In the North Carolina House of Representatives, Cherokee County lies with the 120th District, which also covers Clay, Graham and Macon Counties and is represented by Republican Kevin Corbin. In the North Carolina Senate, Cherokee County lies within the 50th Senate District, represented by Republican Senator Jim Davis and covering all those within the 120th House District, as well as Swain, Jackson and Haywood Counties.

Cherokee County is a member of the regional Southwestern Commission council of governments.

See also[edit]

References[edit]

  1. ^ a b "State & County QuickFacts". United States Census Bureau. Archived from the original on July 8, 2011. Retrieved October 18, 2013.
  2. ^ https://www.mountaincountrycabinrentals.com/blog/the-history-of-murphy-north-carolina/
  3. ^ "Find a County". National Association of Counties. Archived from the original on 2015-05-09. Retrieved 2011-06-07.
  4. ^ Stone, Jessi (3 August 2016). "Protecting the past: Mounds hold key to understanding Cherokee history". Smoky Mountain News. Retrieved 19 December 2020.
  5. ^ "2010 Census Gazetteer Files". United States Census Bureau. August 22, 2012. Archived from the original on January 12, 2015. Retrieved January 13, 2015.
  6. ^ "Population and Housing Unit Estimates". Retrieved July 22, 2019.
  7. ^ "U.S. Decennial Census". United States Census Bureau. Retrieved January 13, 2015.
  8. ^ "Historical Census Browser". University of Virginia Library. Retrieved January 13, 2015.
  9. ^ Forstall, Richard L., ed. (March 27, 1995). "Population of Counties by Decennial Census: 1900 to 1990". United States Census Bureau. Retrieved January 13, 2015.
  10. ^ "Census 2000 PHC-T-4. Ranking Tables for Counties: 1990 and 2000" (PDF). United States Census Bureau. April 2, 2001. Retrieved January 13, 2015.
  11. ^ "U.S. Census website". United States Census Bureau.
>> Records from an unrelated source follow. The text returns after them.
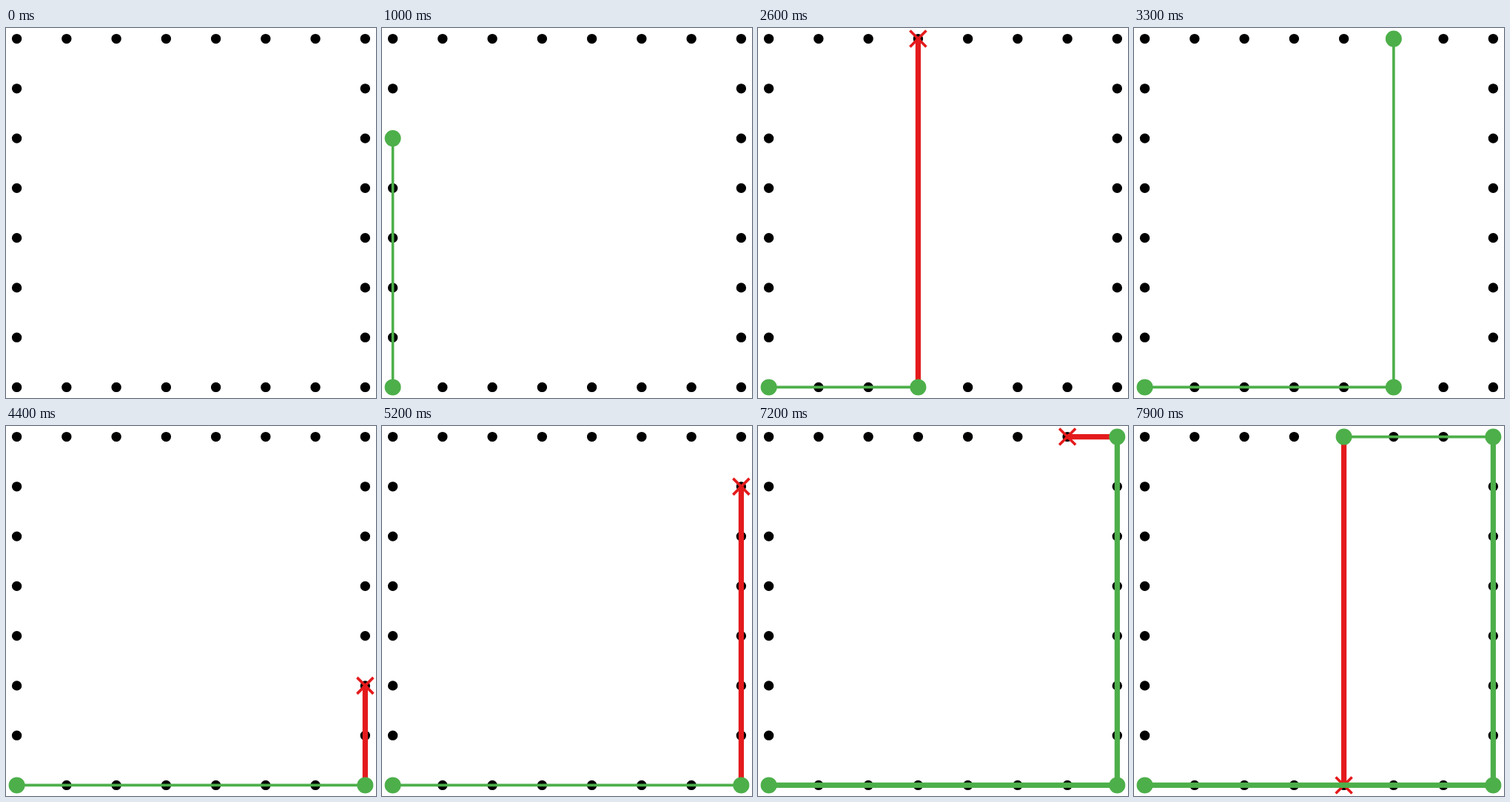
Recreate the animation shown at these times as an HTML page. Size 500 px wide and 500 px high, loop 8000 ms.

```html
<!DOCTYPE html>
<html lang="en">
<head>
<meta charset="utf-8">
<title>Monotone chain hull</title>
<style>
  html, body { margin: 0; width: 100%; height: 100%; overflow: hidden; background: #fff; }
  svg { display: block; width: 100%; height: 100%; }
  path { fill: none; stroke-width: 3.6; }
  .thick { stroke-width: 7.2; }
  .red { stroke: #e41a1c; }
  .green { stroke: #4daf4a; }
  .dots { stroke: #000; stroke-width: 13.4; stroke-linecap: round; }
  .nodes { stroke: #4daf4a; stroke-width: 22; stroke-linecap: round; }
</style>
</head>
<body>
<svg viewBox="0 0 500 500">
  <path id="dots" class="dots"/>
  <path id="dropped" class="red thick"/>
  <path id="cross" class="red"/>
  <path id="chain" class="green"/>
  <path id="hull" class="green thick"/>
  <path id="nodes" class="nodes"/>
</svg>
<script>
const STEP = 100, COUNT = 80, LAST = 7, ARM = 11;
const layers = ['dropped', 'cross', 'chain', 'hull', 'nodes'];
const el = id => document.getElementById(id);

const coord = i => 14.6 + i * 470.8 / LAST;
const place = ([x, y]) => [coord(x), coord(LAST - y)];
const line = pts => pts.length > 1 ? 'M' + pts.map(p => place(p).join(' ')).join('L') : '';
const spots = pts => pts.map(p => `M${place(p).join(' ')}h0.001`).join('');
const mark = p => {
  const [x, y] = place(p), d = 2 * ARM;
  return `M${x - ARM} ${y - ARM}l${d} ${d}M${x - ARM} ${y + ARM}l${d} ${-d}`;
};

// Grid points on the square's border, sorted by x, then upwards.
const points = [];
for (let x = 0; x <= LAST; x++)
  for (let y = 0; y <= LAST; y++)
    if (x % LAST === 0 || y % LAST === 0) points.push([x, y]);

const turn = (a, b, c) =>
  (b[0] - a[0]) * (c[1] - a[1]) - (b[1] - a[1]) * (c[0] - a[0]);

// Every push, pop and finished half of the scan is one step.
const steps = [];
let hull = [];

function record(stack, popped) {
  steps.push({
    dropped: popped ? line([stack[stack.length - 1], popped]) : '',
    cross: popped ? mark(popped) : '',
    chain: line(stack),
    hull: line(hull),
    nodes: spots([...hull, ...stack])
  });
}

function scan(order, stack) {
  for (const p of order) {
    while (stack.length > 1 && turn(...stack.slice(-2), p) <= 0) {
      const popped = stack.pop();
      record(stack, popped);
    }
    stack.push(p);
    record(stack);
  }
  return stack;
}

record([]);
hull = scan(points, []);
const back = [...points].reverse();
record([back[0]]);
scan(back.slice(1), [back[0]]);

el('dots').setAttribute('d', spots(points));

let shown = -1;
const start = performance.now();
function draw() {
  const now = Math.floor((performance.now() - start) / STEP) % COUNT;
  if (now !== shown) {
    shown = now;
    for (const id of layers) el(id).setAttribute('d', steps[now][id]);
  }
  requestAnimationFrame(draw);
}
draw();
</script>
</body>
</html>
```
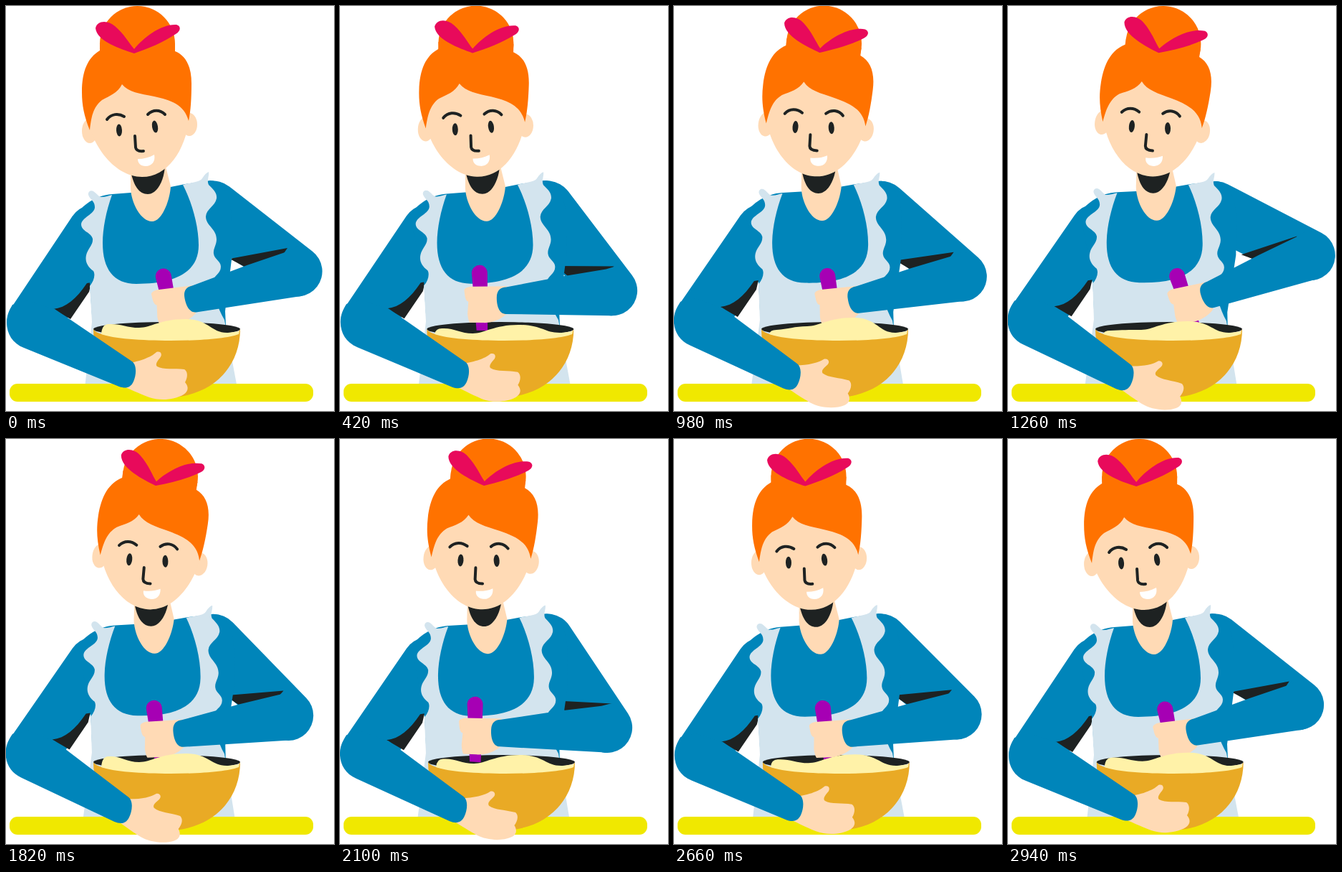
Recreate the animation shown at these times as an HTML page. Size 458 by 564 pixels, loop 3.01 s.

```html
<!DOCTYPE html>
<html lang="en">
<head>
<meta charset="utf-8">
<title>Stirring the bowl</title>
<style>
  html, body { margin: 0; width: 100%; height: 100%; overflow: hidden; background: #fff; }
  svg { display: block; width: 100vw; height: 100vh; }
  .skin { fill: #ffdab5; }
  .blue { fill: #0085ba; }
  .dark { fill: #1e2222; }
  .hair { fill: #ff7200; }
  .cloth { fill: #d3e4ee; }
  .ribbon { fill: #e80a5b; }
  .sleeve { stroke: #0085ba; stroke-width: 73; stroke-linecap: round; }
  .line { fill: none; stroke: #1e2222; stroke-width: 4; stroke-linecap: round; stroke-linejoin: round; }
</style>
</head>
<body>
<svg viewBox="0 0 458 564">
  <line id="upperL" class="sleeve"/>
  <path id="creaseL" class="dark" d="M66 422C84 420 98 408 113 386L119 385L116 398L90 436Z"/>
  <path id="upperR" class="blue" d="M0 -36L147 -35A35 35 0 0 1 147 35L75 41H0A38.5 38.5 0 0 1 0 -36Z"/>
  <path id="creaseR" class="dark" d="M0 0H-82L-52 24L-8 8Z"/>

  <g id="torso">
    <path class="blue" d="M148 262L174 260L230 252L250 248L285 243C302 243 315 262 315 300L316 345L306 425L307 445H121L117 386L97 292C106 278 124 264 148 262Z"/>
    <path class="cloth" d="M148 263C140 285 135 310 135 330C135 366 150 387 182 387C238 387 269 370 269 333C269 305 259 272 247 249
      C262 245 271 245 274 240C277 235 280 232 283 231C284 237 280 243 283 249C289 255 295 260 294 268C292 279 280 282 279 293
      C279 306 294 310 294 325C294 333 289 338 290 345C291 353 300 355 300 363C300 373 290 375 288 385C290 402 295 420 305 437
      L323 532H110L120 440L117 390C123 383 125 374 122 369C114 363 110 356 112 347C114 338 122 333 121 324C119 315 105 314 105 304
      C106 294 124 290 124 280C124 271 117 270 115 263C114 259 118 256 122 258C127 261 130 267 134 266C139 266 143 264 148 263Z"/>
    <path class="skin" d="M174 225L174 250C173 270 187 300 204 300C218 300 229 270 230 251L222 220Z"/>
    <path class="dark" d="M175 234C179 251 186 262 198 262C211 262 221 243 222 222Z"/>
  </g>

  <rect x="5" y="526" width="424" height="25" rx="11" fill="#f0e800"/>

  <g id="head">
    <ellipse class="skin" cx="117" cy="174" rx="11" ry="17"/>
    <ellipse class="skin" cx="256" cy="165" rx="11" ry="16"/>
    <path class="skin" d="M112 140C114 190 150 238 190 238C231 238 259 189 257 130L180 90Z"/>
    <circle class="hair" cx="183.5" cy="52.5" r="52.5"/>
    <path class="hair" d="M131 52V62C114 72 106 91 106 120C106 138 109 153 117 173C119 156 121 141 134 131C145 125 156 121 162 109C171 120 187 122 207 126C230 131 249 137 255 160C258 146 259 128 259 108C259 84 251 69 236 63V52Z"/>
    <path class="ribbon" d="M179 66C160 60 127 49 125 31C127 20 142 19 152 28C165 39 172 52 179 60C192 44 216 25 238 26C245 28 244 35 237 39C219 51 199 59 179 66Z"/>
    <ellipse class="dark" cx="158" cy="173" rx="4" ry="8.5" transform="rotate(-3 158 173)"/>
    <ellipse class="dark" cx="208" cy="168" rx="4" ry="8.5" transform="rotate(-10 208 168)"/>
    <path id="brows" class="line" d="M141 158C147 150 157 149 165 154M198 151C205 144 215 144 222 151"/>
    <path class="line" d="M180 181L181 197Q182 203 192 202"/>
    <path fill="#fff" d="M184 213C192 213 200 211 207 207C209 216 204 223 195 223C188 223 184 219 184 213Z"/>
  </g>

  <ellipse id="inside" class="dark" cx="224.5" cy="450" rx="102.5" ry="10"/>
  <path id="spoon" fill="#a600b4" d="M-37 -35A11 11 0 0 1 -15 -35L-13.5 45H-29Z"/>
  <path id="handR" class="skin" d="M12 -17L-38 -16Q-46 -15 -47 -11C-46 -5 -46 4 -41 5L-42 22Q-41 31 -39 34H-21C-10 35 4 30 12 22Z"/>
  <path id="foreR" class="blue" d="M0 35H-148C-158 35 -161 22 -161 12C-161 2 -156 -2 -148 -2.5L-68 -19L-9 -29.5L5 -34A35 35 0 0 1 0 35Z"/>
  <g id="bowl">
    <path fill="#e9aa25" d="M122 450Q126 457 150 460Q225 469 300 460Q325 457 327 450C327 505 285 545 225 545C165 545 122 505 122 450Z"/>
    <path id="dough" fill="#fff2a8"/>
  </g>

  <g id="lowerL">
    <path id="handL" class="skin" d="M165 498C185 496 203 489 210 482C216 480 219 485 215 490C211 495 208 499 211 502C220 507 235 504 249 506C255 510 253 519 250 524C256 531 254 537 248 541C235 549 214 550 200 545C184 539 172 533 160 528Z"/>
    <path class="blue" d="M68 422L176 495C183 500 182 514 178 523C174 532 167 533 158 530L25 476C9 470 1 456 1 441C1 430 5 423 9 416L30 410Z"/>
  </g>
</svg>
<script>
const LOOP = 3010, STEP = 70, RAD = Math.PI / 180;
const el = {};
document.querySelectorAll('[id]').forEach(n => el[n.id] = n);

const linear = u => u;
const sine = u => (1 - Math.cos(Math.PI * u)) / 2;

// keys: [time, value] pairs
function track(keys, t, ease) {
  let i = 1;
  while (i < keys.length - 1 && t > keys[i][0]) i++;
  const [t0, v0] = keys[i - 1], [t1, v1] = keys[i];
  return v0 + (v1 - v0) * ease((t - t0) / (t1 - t0));
}

const armKeys = [[0, 37.5], [620, 56.8], [1318, 26.5], [2180, 56.5], [LOOP, 37.5]];
const peakKeys = [[0, 436], [420, 444], [980, 434], [1260, 439], [1820, 438], [2380, 442], [LOOP, 436]];
const bumpKeys = [[0, 443], [420, 449], [1260, 452], [1820, 442], [2380, 449], [LOOP, 443]];
const bowlKeys = [[0, 0], [420, -.7], [980, 0], [1820, 0], [2380, 2], [2940, 1.7], [LOOP, .3]];

function move(node, x, y, angle = 0, px = 0, py = 0) {
  node.setAttribute('transform', `translate(${x} ${y}) rotate(${angle} ${px} ${py})`);
}
function join(node, x1, y1, x2, y2) {
  Object.entries({ x1, y1, x2, y2 }).forEach(([k, v]) => node.setAttribute(k, v));
}

function body(sway) {
  move(el.head, 0, 0, 9.6 * sway, 200, 265);
  move(el.brows, 0, -2.5 * sway);
  move(el.torso, sway, -sway, 1.6 * sway, 215, 400);
  const dx = -1.5 * sway, dy = -4 * sway;
  join(el.upperL, 123, 313 - sway, 38 + dx, 440 + dy);
  move(el.creaseL, dx, dy);
  move(el.lowerL, dx, dy, 3.6 * sway, 38, 440);
  move(el.handL, 0, 0, 9 * sway, 172, 513);
}

function stir(a, sway) {
  const ex = 290 + 147 * Math.cos(a * RAD), ey = 280 + 147 * Math.sin(a * RAD);
  const d = a - 37.5, tilt = -8.7 + .65 * d;
  const c = Math.cos(tilt * RAD), s = Math.sin(tilt * RAD);
  const wx = ex - 161 * c - 12 * s + 1.5, wy = ey - 161 * s + 12 * c + 1.5;
  move(el.upperR, 290 + sway, 280 + sway / 2, a);
  move(el.creaseR, 393 - (d < 0 ? 1 : .7) * d, 337 + (d < 0 ? 1.58 : 1.72) * d, -10.6 + .74 * d);
  move(el.foreR, ex, ey, tilt);
  move(el.handR, wx, wy, tilt * .7);
  move(el.spoon, wx, wy, tilt);
}

function fill(t) {
  const p = track(peakKeys, t, linear), b = track(bumpKeys, t, linear), dip = p + 12;
  el.dough.setAttribute('d', `M133 457Q134 ${b} 143 ${b}C160 ${b - 1} 168 ${dip} 186 ${dip}` +
    `C202 ${dip} 216 ${p} 250 ${p}C284 ${p} 286 456 310 455Q318 454 326 453L325 457C295 469 165 469 133 457Z`);
  const x = track(bowlKeys, t, linear);
  move(el.bowl, x, 0);
  move(el.inside, x, 0);
}

const start = performance.now();
function draw() {
  const t = Math.floor(((performance.now() - start) % LOOP) / STEP) * STEP;
  const sway = sine(2 * t / LOOP);
  body(sway);
  stir(track(armKeys, t, sine), sway);
  fill(t);
  requestAnimationFrame(draw);
}
draw();
</script>
</body>
</html>
```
Retrieved 2008-01-31.
  12. ^ Town websites
  13. ^ "Violet Populated Place Profile / Cherokee County, North Carolina Data". northcarolina.hometownlocator.com.
  14. ^ https://www.cherokeecounty-nc.gov/
  15. ^ https://www.cherokeecounty-nc.gov/269/Sheriffs-Office
  16. ^ http://www.murphypolice.com/
  17. ^ https://www.cherokeecounty-nc.gov/BusinessDirectoryII.aspx?lngBusinessCategoryID=22
  18. ^ https://www.cherokeecounty-nc.gov/188/Fire-Inspection-Office
  19. ^ Leip, David. "Dave Leip's Atlas of U.S. Presidential Elections". uselectionatlas.org. Retrieved 2018-03-15.

External links[edit]

Media related to Cherokee County, North Carolina at Wikimedia Commons

Coordinates: 35°08′N 84°04′W / 35.14°N 84.06°W / 35.14; -84.06